In a historic case, Japan's Supreme Court has ruled that DNA tests are not sufficient to invalidate familial paternal relations, even if the results from the test show no signs of blood relation to the assumed father.
The ruling means that under the Japanese Civil Code, DNA tests cannot change the status of a child who is considered the legitimate offspring of a married couple.
The court ruling, handed down on Thursday, said that it was paramount to protect the social status of the child, Sankei Shimbun reported. Even if DNA testing shows that the child has no blood relationship to his familial father, the paternal status of the father cannot be revoked.
The court made the ruling after deliberating on three cases. In two cases, two married women became pregnant after having extramarital relationships. In the third case, a married man asked the court to invalidate his paternal relationship with two of his children after DNA tests established they were not his offspring.

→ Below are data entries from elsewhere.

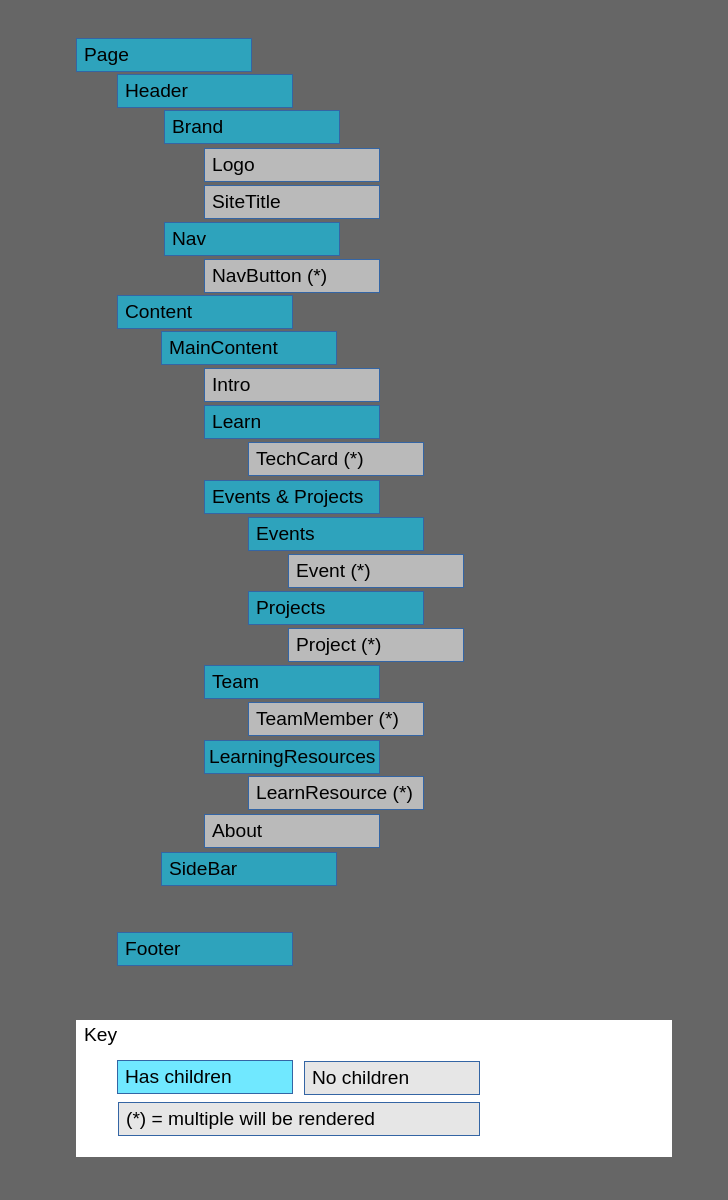
<!DOCTYPE html>
<html lang="en">
<head>
<meta charset="utf-8">
<title>Page component hierarchy</title>
<style>
:root {
  --background: #666666;
  --parent: #2ea3bc;
  --leaf: #bababa;
  --key-panel: #ffffff;
  --key-parent: #70e8ff;
  --key-leaf: #e6e6e6;
  --outline: #3465a4;
  --text: #000000;
}
* { box-sizing: border-box; margin: 0; padding: 0; }
html, body { width: 728px; height: 1200px; overflow: hidden; }
body {
  position: relative;
  background: var(--background);
  color: var(--text);
  font: 19.2px/31px "Liberation Sans", Arial, sans-serif;
}
ul { list-style: none; }
.node {
  width: 176px;
  height: 34px;
  padding-left: 7px;
  border: 1px solid var(--outline);
  white-space: nowrap;
}
.tree .node { position: absolute; left: var(--x); top: var(--y); }
.parent { background: var(--parent); }
.leaf { background: var(--leaf); }
.tight { padding-left: 4px; }
.key {
  position: absolute;
  left: 76px;
  top: 1020px;
  width: 596px;
  height: 137px;
  background: var(--key-panel);
}
.key h2 { height: 40px; padding-left: 8px; font: inherit; line-height: 30px; }
.key ul {
  display: grid;
  grid-template-columns: 176px 176px;
  column-gap: 11px;
  row-gap: 7px;
  padding-left: 41px;
}
.key .parent { background: var(--key-parent); }
.key .leaf { background: var(--key-leaf); }
.key .leaf:nth-child(2) { margin-top: 1px; }
.key .note { grid-column: 1 / 3; width: 362px; margin-left: 1px; }
</style>
</head>
<body>
<ul class="tree">
  <li class="node parent" style="--x:76px;--y:38px">Page</li>
  <li class="node parent" style="--x:117px;--y:74px">Header</li>
  <li class="node parent" style="--x:164px;--y:110px">Brand</li>
  <li class="node leaf" style="--x:204px;--y:148px">Logo</li>
  <li class="node leaf" style="--x:204px;--y:185px">SiteTitle</li>
  <li class="node parent" style="--x:164px;--y:222px">Nav</li>
  <li class="node leaf" style="--x:204px;--y:259px">NavButton (*)</li>
  <li class="node parent" style="--x:117px;--y:295px">Content</li>
  <li class="node parent" style="--x:161px;--y:331px">MainContent</li>
  <li class="node leaf" style="--x:204px;--y:368px">Intro</li>
  <li class="node parent" style="--x:204px;--y:405px">Learn</li>
  <li class="node leaf" style="--x:248px;--y:442px">TechCard (*)</li>
  <li class="node parent" style="--x:204px;--y:480px">Events &amp; Projects</li>
  <li class="node parent" style="--x:248px;--y:517px">Events</li>
  <li class="node leaf" style="--x:288px;--y:554px">Event (*)</li>
  <li class="node parent" style="--x:248px;--y:591px">Projects</li>
  <li class="node leaf" style="--x:288px;--y:628px">Project (*)</li>
  <li class="node parent" style="--x:204px;--y:665px">Team</li>
  <li class="node leaf" style="--x:248px;--y:702px">TeamMember (*)</li>
  <li class="node parent tight" style="--x:204px;--y:740px">LearningResources</li>
  <li class="node leaf" style="--x:248px;--y:776px">LearnResource (*)</li>
  <li class="node leaf" style="--x:204px;--y:814px">About</li>
  <li class="node parent" style="--x:161px;--y:852px">SideBar</li>
  <li class="node parent" style="--x:117px;--y:932px">Footer</li>
</ul>
<section class="key">
  <h2>Key</h2>
  <ul>
    <li class="node parent">Has children</li>
    <li class="node leaf">No children</li>
    <li class="node leaf note">(*) = multiple will be rendered</li>
  </ul>
</section>
</body>
</html>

His appeal was rejected by the Supreme Court, Sankei reported.
The court ruling therefore means that children are legally recognized to be the offspring of their mothers' husbands, and not their biological fathers.© Japan Today